If, after a cool-down period, you still feel the need to approach the coach, contact him or her and schedule a time to meet. Make sure the meeting provides enough privacy so everyone can talk freely and enough time so no one feels rushed.

Remain calm and use an appropriate tone of voice.

The old adage "It's not what you say but how you say it" comes into play here. If you approach a coach in an angry or accusatory fashion, he or she is more inclined to dismiss your concern, and your message will get lost in the delivery. The right tone is a calm, even, conversational tone that fosters a feeling of cooperation and openness.

State your concerns, listen and keep an open mind.

State your concern in a straightforward and nonjudgmental manner, sticking to the facts. For example, blurting out, "Jasmine doesn't have much playing time, and she thinks you don't like her," will only put the coach on the defensive. Instead, take a non-accusatory stance: "It seems like Jasmine is playing less. Is there a problem I should be aware of?" Here, you are inviting dialogue and requesting help, not making accusations. 

Listen to the coach's response so you can fully understand the situation and mutually work toward a positive solution. Compromise may be in order. Sometimes, however, the coach's decision won't be what you want. This is a perfect opportunity to teach your child that you sometimes have to accept an authority figure's final word, even if you disagree with it. (You have the right to take your concerns to another authority figure like the athletic director. But remember that he or she will most likely defer to a coach's decisions.)
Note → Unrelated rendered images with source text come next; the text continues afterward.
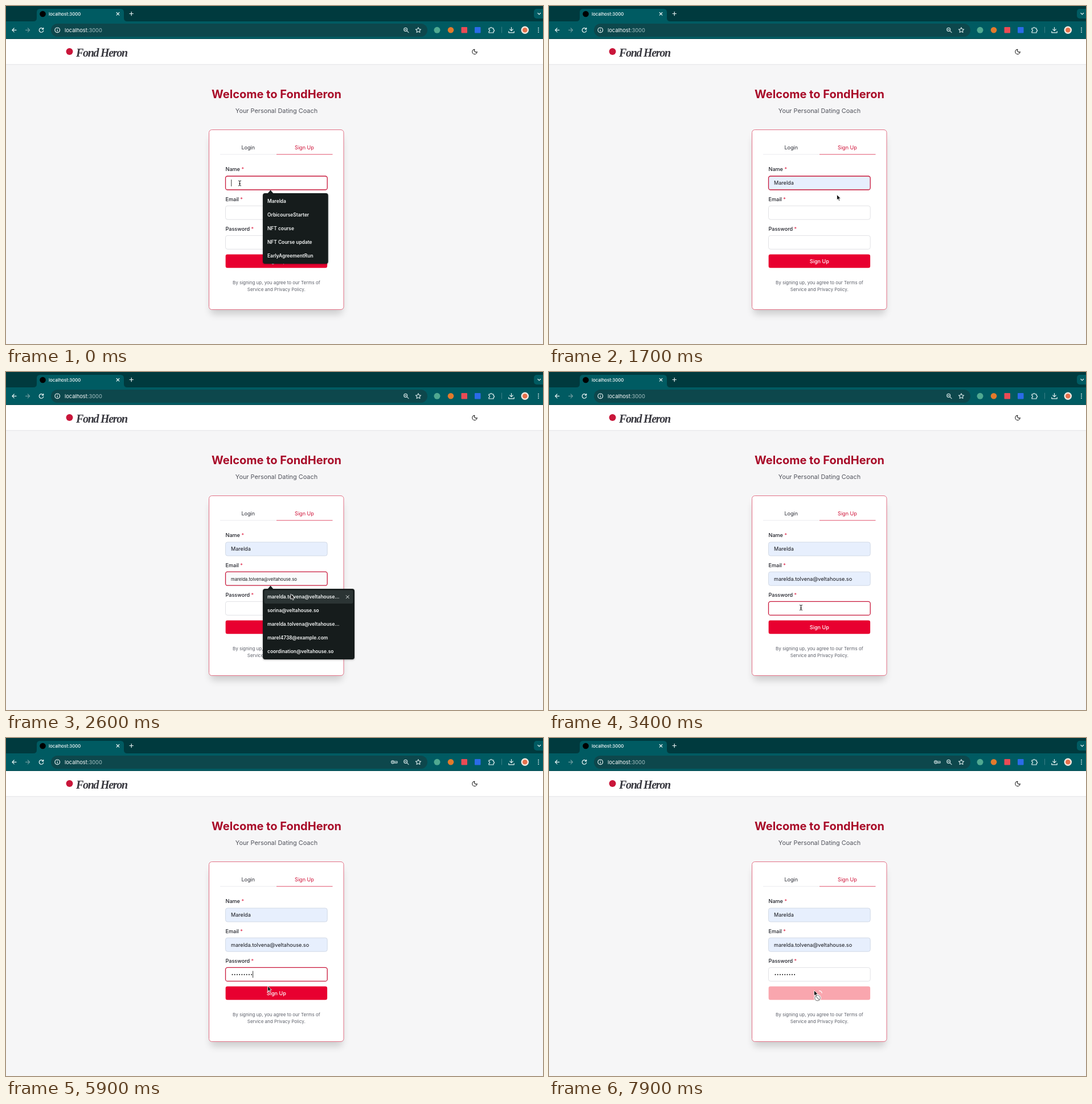
Recreate the animation shown at these times as an HTML page. Size 943x594 px, loop 8000 ms.

```html
<!DOCTYPE html>
<html lang="en">
<head>
<meta charset="utf-8">
<title>Sign up</title>
<style>
  html, body { margin: 0; width: 100%; height: 100%; overflow: hidden; background: #f6f6f7 }
  svg { display: block; width: 943px; height: 594px; font: 9.1px Inter, sans-serif }
  text { white-space: pre }
  .mid { text-anchor: middle }
  .line { fill: none; stroke-linecap: round; stroke-linejoin: round }
  .label { font-weight: 500; fill: #1f2028 }
  .req { fill: #e0284a; font-weight: 400 }
  .menu text { font-size: 8.4px; font-weight: 600; fill: #f4f6f6 }
</style>
</head>
<body>
<svg viewBox="0 0 943 594">
  <defs>
    <filter id="soft" x="-20%" y="-20%" width="140%" height="140%">
      <feGaussianBlur stdDeviation="6.6"/>
    </filter>
    <filter id="menuShadow" x="-20%" y="-20%" width="140%" height="150%">
      <feDropShadow dx="0" dy="1" stdDeviation="1.5" flood-opacity=".35"/>
    </filter>
    <path id="beamShape" d="M-2-4.5Q0-4.5 0-3Q0-4.5 2-4.5M0-3V3M-2 4.5Q0 4.5 0 3Q0 4.5 2 4.5M-1 .8H1"/>
  </defs>

  <!-- browser -->
  <rect width="943" height="28" fill="#003a3e"/>
  <path d="M0 27H48Q54 27 54 21V11Q54 5 60 5H201Q207 5 207 11V21Q207 27 213 27H943V58H0Z" fill="#005b62"/>
  <rect x="927" y="5" width="24" height="17" rx="5" fill="#005b62"/>
  <rect x="79" y="31" width="661" height="23" rx="11.5" fill="#0d474c"/>
  <circle cx="64.5" cy="14" r="5.3"/>
  <text x="75" y="16.7" font-size="7.8" font-weight="500" fill="#fff">localhost:3000</text>
  <text x="103" y="45.6" font-size="9.3" fill="#fff">localhost<tspan fill="#a9c3c5">:3000</tspan></text>
  <g class="line" stroke="#eaf5f5" stroke-width="1.2">
    <path d="M194.2 11.5l4.6 4.6m0-4.6l-4.6 4.6M217 13.5h6.4m-3.2-3.2v6.4M934 12.5l2.3 2.3 2.3-2.3"/>
    <path d="M18 42.3H11m3.2-3.3l-3.3 3.3 3.3 3.3"/>
    <path d="M34.5 42.3h7m-3.2-3.3l3.3 3.3-3.3 3.3" stroke="#6f9da0"/>
    <path d="M65.3 40.5A3.8 3.8 0 1 0 65.7 43.4M65.7 38.3v2.5h-2.5"/>
    <circle cx="90.2" cy="42.3" r="4.3"/><path d="M90.2 42v2.3m0-4.4v.1"/>
    <g stroke="#c4d8d9">
      <circle cx="701.7" cy="41.3" r="3"/><path d="M704 43.6l3 3m-6.6-5.3h2.6"/>
      <path d="M724 37.7l1.4 2.9 3.2.4-2.3 2.2.6 3.2-2.9-1.6-2.9 1.6.6-3.2-2.3-2.2 3.2-.4z"/>
      <g id="key"><circle cx="679" cy="42.3" r="2.5"/><path d="M681.5 41h5.5v2.8h-5.5m2.5 0v-1.2"/><circle cx="679" cy="42.3" r=".4"/></g>
    </g>
    <path d="M848 39h2.4a1.5 1.5 0 0 1 3 0h2.6v2.7a1.5 1.5 0 0 1 0 3v2.3h-8v-2.5a1.5 1.5 0 0 0 0-3z"/>
    <path d="M870.5 37v10" stroke="#4c8b90" stroke-width=".8"/>
    <path d="M887.5 37.5v6m-2.8-2.6l2.8 2.8 2.8-2.8M882.8 44.5v2.3h9.4v-2.3"/>
    <path d="M935 38.7v.1m0 3.4v.1m0 3.4v.1" stroke-width="1.9"/>
  </g>
  <circle cx="757" cy="42.3" r="5.5" fill="#4fa991"/>
  <circle cx="781" cy="42.3" r="5.3" fill="#e27a2c"/>
  <rect x="799.5" y="37" width="10.5" height="10.5" rx="1" fill="#ea4b55"/>
  <rect x="823" y="37" width="10.5" height="10.5" rx="1" fill="#2b6be8"/>
  <circle cx="911.3" cy="42.3" r="6.7" fill="#f6e9e1"/><circle cx="911.3" cy="42.3" r="4.3" fill="#e5714c"/>

  <!-- page header -->
  <rect y="57.5" width="943" height="45" fill="#fff"/>
  <path d="M0 57.5H943" stroke="#00474c"/>
  <path d="M0 102.8H943" stroke="#e3e3e6"/>
  <circle cx="111.5" cy="80" r="6" fill="#c9163a"/>
  <text x="123" y="88.5" font-family="'Liberation Serif', serif" font-size="20" font-weight="700" font-style="italic" letter-spacing="-1.3" fill="#38383f">Fond Heron</text>
  <path d="M823 76.2a3 3 0 0 0 4.2 4.2 4.2 4.2 0 1 1-4.2-4.2z" class="line" stroke="#222" stroke-width="1.1"/>

  <text class="mid" x="475" y="162.4" font-size="20" font-weight="700" fill="#a80b28">Welcome to FondHeron</text>
  <text class="mid" x="475" y="188.2" font-size="10.9" fill="#51535c">Your Personal Dating Coach</text>

  <!-- card -->
  <rect x="359.2" y="231" width="231" height="310.5" rx="5" opacity=".17" filter="url(#soft)"/>
  <rect x="356.5" y="217.5" width="236.5" height="316" rx="5" fill="#fff" stroke="#e27085"/>
  <text class="mid" x="425.3" y="252.4" fill="#2d2f38">Login</text>
  <text class="mid" x="524" y="252.4" fill="#cf1238">Sign Up</text>
  <path d="M376 260.8H475" stroke="#e9e9ec" stroke-width=".9"/>
  <path d="M475 260.8H573.5" stroke="#e2506c"/>
  <g id="fields"></g>
  <path id="dots" class="line" stroke="#111" stroke-width="2" stroke-dasharray="0 4.2"/>
  <path id="caret" stroke="#222" stroke-width=".9"/>
  <rect id="button" x="385.6" y="436.5" width="178.5" height="23.8" rx="3.2"/>
  <text id="buttonText" class="mid" x="474.8" y="451.9" font-weight="500" fill="#fff">Sign Up</text>
  <path id="spinner" class="line" d="M-4.2 0A4.2 4.2 0 0 1 0-4.2" stroke="#fff" stroke-width="1.3"/>
  <g class="mid" font-size="8" fill="#5d606a">
    <text x="474.8" y="488.7">By signing up, you agree to our Terms of</text>
    <text x="474.8" y="501.3">Service and Privacy Policy.</text>
  </g>
  <g id="menus"></g>

  <!-- pointers -->
  <g id="pointer">
    <g id="beam" class="line">
      <use href="#beamShape" stroke="#fff" stroke-width="2"/>
      <use href="#beamShape" stroke="#111"/>
    </g>
    <g id="arrow">
      <g id="blocked" class="line" stroke="#8c8c8c" stroke-width="1.3">
        <circle cx="6" cy="13.5" r="6.3" fill="#fff" stroke="none"/>
        <circle cx="6" cy="13.5" r="4.7"/>
        <path d="M2.9 10.3L9.2 16.7"/>
      </g>
      <path d="M0 0V9.5L2.2 7.5 3.7 10.9 5.3 10.2 3.8 6.9H6.8Z" fill="#111" stroke="#fff" stroke-width=".8"/>
    </g>
  </g>
</svg>
<script>
const $ = id => document.getElementById(id);
const show = (el, on) => el.style.display = on ? '' : 'none';
const set = (el, attrs) => { for (const k in attrs) el.setAttribute(k, attrs[k]); };

const LOOP = 8000;
const NAME = 'Marelda', EMAIL = 'marelda.tolvena@veltahouse.so';
const SHORT = 'marelda.tolvena@veltahouse...';
const FIELD_TOPS = [299, 351.2, 403.4];
const KEYS = [4300, 4400, 4500, 4800, 5000, 5100, 5300, 5400, 5600];
const SENT = 6200;
// time, x, y
const PATH = [
  [0, 410.5, 311.5], [700, 410.5, 311.5], [1200, 505.5, 331.5], [1700, 505.5, 331.5],
  [1900, 457, 361.5], [2200, 457, 361.5], [2500, 500, 390], [2800, 500, 390],
  [3100, 442.5, 414], [5500, 442.5, 414], [6100, 465.5, 443.5], [LOOP, 465.5, 443.5]
];

$('fields').innerHTML = ['Name', 'Email', 'Password'].map((label, i) => {
  const top = FIELD_TOPS[i];
  return `<text class="label" x="385.5" y="${top - 8.6}">${label} <tspan class="req">*</tspan></text>
    <rect x="385.5" y="${top}" width="178.7" height="24" rx="3.5"/>
    <text x="395" y="${top + 15.3}" fill="#14151a"></text>`;
}).join('');
const boxes = [...$('fields').querySelectorAll('rect')];
const values = boxes.map(box => box.nextElementSibling);

function addMenu(top, width, height, rows) {
  const g = document.createElementNS('http://www.w3.org/2000/svg', 'g');
  g.setAttribute('class', 'menu');
  g.innerHTML = `<path d="M459 ${top + 1}L464.5 ${top - 5.5}L470 ${top + 1}Z" fill="#151d1d"/>
    <rect x="451" y="${top}" width="${width}" height="${height}" rx="4" fill="#151d1d" filter="url(#menuShadow)"/>
    <g class="hover"><rect x="453.5" y="${top + 2.5}" width="${width - 5}" height="23.5" rx="3" fill="#2b3434"/>
    <path d="M${width + 436} ${top + 11.5}l5.6 5.6m0-5.6l-5.6 5.6" stroke="#e4e8e8"/></g>
    ${rows.map((row, i) => `<text x="459" y="${top + 17.4 + i * 23.8}">${row}</text>`).join('')}`;
  return $('menus').appendChild(g);
}
const nameMenu = addMenu(329, 114.7, 124, [NAME, 'OrbicourseStarter', 'NFT course', 'NFT Course update', 'EarlyAgreementRun']);
const matchMenu = addMenu(329, 102.5, 28.5, [NAME]);
const emailMenu = addMenu(381, 161, 124, [SHORT, 'sorina@veltahouse.so', SHORT, 'marel4738@example.com', 'coordination@veltahouse.so']);

function pointerAt(t) {
  const i = PATH.findIndex(p => p[0] > t);
  const [t0, x0, y0] = PATH[i - 1], [t1, x1, y1] = PATH[i];
  const u = (t - t0) / (t1 - t0), e = u * u * (3 - 2 * u);
  return [x0 + (x1 - x0) * e, y0 + (y1 - y0) * e];
}

function draw(t) {
  const within = (a, b) => t >= a && t < b;
  const focus = t < 1900 ? 0 : t < 3000 ? 1 : t < SENT ? 2 : -1;
  const previews = [within(1000, 1300), within(2400, 2900), false];
  const filled = [t >= 1300, t >= 2900, false];
  const typed = t < 200 ? 0 : t < 400 ? 1 : t < 600 ? 2 : 3;

  values[0].textContent = t >= 1000 ? NAME : NAME.slice(0, typed);
  values[1].textContent = t >= 2400 ? EMAIL : '';
  boxes.forEach((box, i) => {
    set(values[i], { 'font-size': previews[i] ? 7.7 : 9.1 });
    set(box, {
      fill: filled[i] ? '#e7effd' : previews[i] ? '#fafbfc' : '#fff',
      stroke: focus == i ? '#c8173a' : filled[i] ? '#cfd6e4' : '#dedfe3',
      'stroke-width': focus == i ? 1.3 : .9
    });
  });

  const count = KEYS.filter(k => k <= t).length;
  set($('dots'), { d: count ? `M397.5 415.8h${4.2 * (count - 1) + .01}` : '' });

  const caretOn = t < 1000 || within(1900, 2400) || within(3000, 3400) || within(3800, 4100) || within(4300, SENT);
  show($('caret'), caretOn);
  if (caretOn) {
    const offset = focus == 2 ? 4.2 * count : focus == 0 && typed ? values[0].getComputedTextLength() : 0;
    set($('caret'), { d: `M${395.8 + offset} ${FIELD_TOPS[focus] + 6}v12` });
  }

  show(nameMenu, t < 200);
  show(matchMenu, within(200, 1300));
  show(emailMenu, within(1900, 2900));
  show(nameMenu.querySelector('.hover'), false);
  show(matchMenu.querySelector('.hover'), previews[0]);
  show(emailMenu.querySelector('.hover'), previews[1]);

  const sent = t >= SENT;
  show($('key'), t >= 4300);
  show($('buttonText'), !sent);
  show($('spinner'), sent);
  set($('button'), { fill: sent ? '#f9a6ae' : '#e80030' });
  set($('spinner'), { transform: `translate(475 448.5) rotate(${(t - 6600) * .36 - 25})` });

  const [x, y] = pointerAt(t);
  const overField = FIELD_TOPS.some(top => y > top && y < top + 24);
  const onMenu = previews[0] || previews[1];
  show($('pointer'), !within(200, 800) && !within(4300, 5600));
  show($('beam'), overField && !onMenu);
  show($('arrow'), !overField || onMenu);
  show($('blocked'), sent);
  set($('pointer'), { transform: `translate(${x} ${y})` });
}

function tick() {
  draw(Math.floor(performance.now() % LOOP / 100) * 100);
  requestAnimationFrame(tick);
}
tick();
</script>
</body>
</html>
```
As a parent, it's up to you to set an example for your child on how to handle confrontation and disagreement with maturity and composure.